*Given entries:*
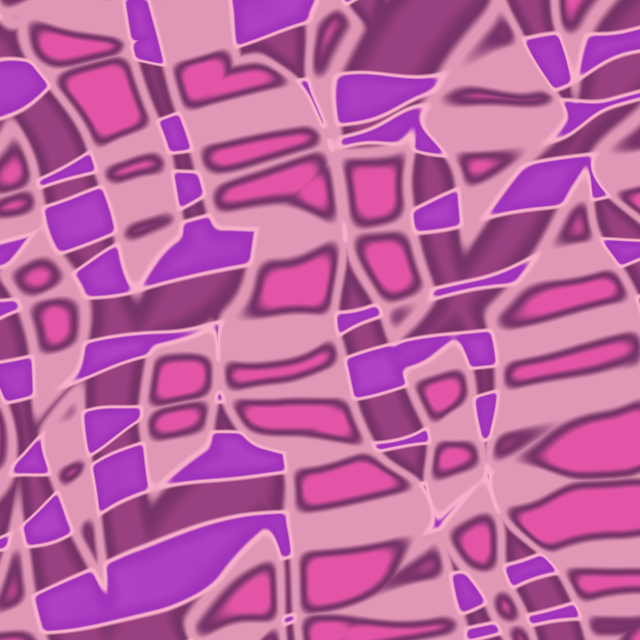
A Shadertoy shader for this pattern:

```glsl
// Woven slanted bands: pink cells, dark and pale strips, violet crossings with bright rims.

const vec3 CELL_PINK   = vec3(0.89, 0.33, 0.65);
const vec3 DARK_PLUM   = vec3(0.47, 0.20, 0.41);
const vec3 CORE_PLUM   = vec3(0.60, 0.25, 0.50);
const vec3 PALE_PINK   = vec3(0.88, 0.59, 0.71);
const vec3 BRIGHT_RIM  = vec3(0.97, 0.69, 0.79);
const vec3 VIOLET      = vec3(0.70, 0.26, 0.77);
const vec3 DEEP_VIOLET = vec3(0.63, 0.20, 0.73);

float hash(vec2 p) {
    return fract(sin(dot(p, vec2(127.1, 311.7))) * 43758.545);
}

float noise(vec2 p) {
    vec2 cell = floor(p);
    vec2 f = fract(p);
    f = f * f * (3.0 - 2.0 * f);
    float low  = mix(hash(cell), hash(cell + vec2(1.0, 0.0)), f.x);
    float high = mix(hash(cell + vec2(0.0, 1.0)), hash(cell + vec2(1.0, 1.0)), f.x);
    return mix(low, high, f.y);
}

float smoothMin(float a, float b, float k) {
    float h = max(k - abs(a - b), 0.0) / k;
    return min(a, b) - 0.25 * k * h * h;
}

// Position as (along, across) for bands running at the given angle
vec2 bandFrame(vec2 p, float angle) {
    float c = cos(angle), s = sin(angle);
    return vec2(c * p.x + s * p.y, c * p.y - s * p.x);
}

// Signed distance to irregular parallel bands whose half width varies along them
float bands(vec2 q, float spacing, vec2 widthRange, float frequency, float seed) {
    float index = floor(q.y / spacing);
    float nearest = 1.0;
    for (int i = -1; i <= 1; i++) {
        float id = index + float(i);
        float row = id * 7.0 + seed;
        float sway = 0.35 * (hash(vec2(id, seed)) - 0.5)
                   + 0.40 * (noise(vec2(q.x * frequency * 0.7, row + 3.0)) - 0.5);
        float center = (id + 0.5 + sway) * spacing;
        float swell = smoothstep(0.12, 0.88, noise(vec2(q.x * frequency, row)));
        float halfWidth = mix(widthRange.x, widthRange.y, swell);
        nearest = min(nearest, abs(q.y - center) - halfWidth);
    }
    return nearest;
}

vec2 warp(vec2 p, float frequency, float amount) {
    vec2 q = p * frequency;
    return p + amount * (vec2(noise(q + 11.0), noise(q + 47.0)) - 0.5);
}

vec3 weave(vec2 p) {
    vec2 w = warp(p, 4.0, 0.06);

    // Three families of bands; the diagonal one is softer
    float steep    = bands(bandFrame(w, -1.31), 0.195, vec2(-0.004, 0.043), 6.0, 5.0);
    float shallow  = bands(bandFrame(w, 0.20), 0.112, vec2(0.001, 0.035), 6.0, 23.0);
    float diagonal = bands(bandFrame(w, 0.78), 0.27, vec2(-0.055, 0.065), 5.0, 61.0) * 0.65;

    float strips   = smoothMin(steep, diagonal, 0.015);
    float pale     = smoothMin(strips - 0.014, shallow, 0.022);
    float crossing = -smoothMin(-strips, -shallow, 0.008) - 0.004;

    // Cells with a shaded border, then pale bands and dark strip cores
    vec3 color = mix(CELL_PINK, DARK_PLUM, smoothstep(0.017, 0.006, pale));
    color = mix(color, PALE_PINK, smoothstep(0.006, -0.005, pale));
    vec3 core = mix(DARK_PLUM, CORE_PLUM, smoothstep(-0.008, -0.026, strips));
    color = mix(color, core, smoothstep(0.004, -0.006, strips));

    // Violet crossings outlined by a bright rim
    float shade = smoothstep(-0.004, -0.022, crossing) * (0.5 + 0.5 * noise(p * 22.0));
    vec3 violet = mix(DEEP_VIOLET, VIOLET, shade);
    color = mix(color, BRIGHT_RIM, smoothstep(0.006, 0.001, crossing));
    return mix(color, violet, smoothstep(0.0, -0.004, crossing));
}

void mainImage(out vec4 fragColor, in vec2 fragCoord) {
    vec2 p = fragCoord / iResolution.y;
    fragColor = vec4(weave(p), 1.0);
}
```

*Instructions to follow:*
Locate all lines in the listing above with the word "spacing". Copy them.

*Written solution:*
float bands(vec2 q, float spacing, vec2 widthRange, float frequency, float seed) {
    float index = floor(q.y / spacing);
        float center = (id + 0.5 + sway) * spacing;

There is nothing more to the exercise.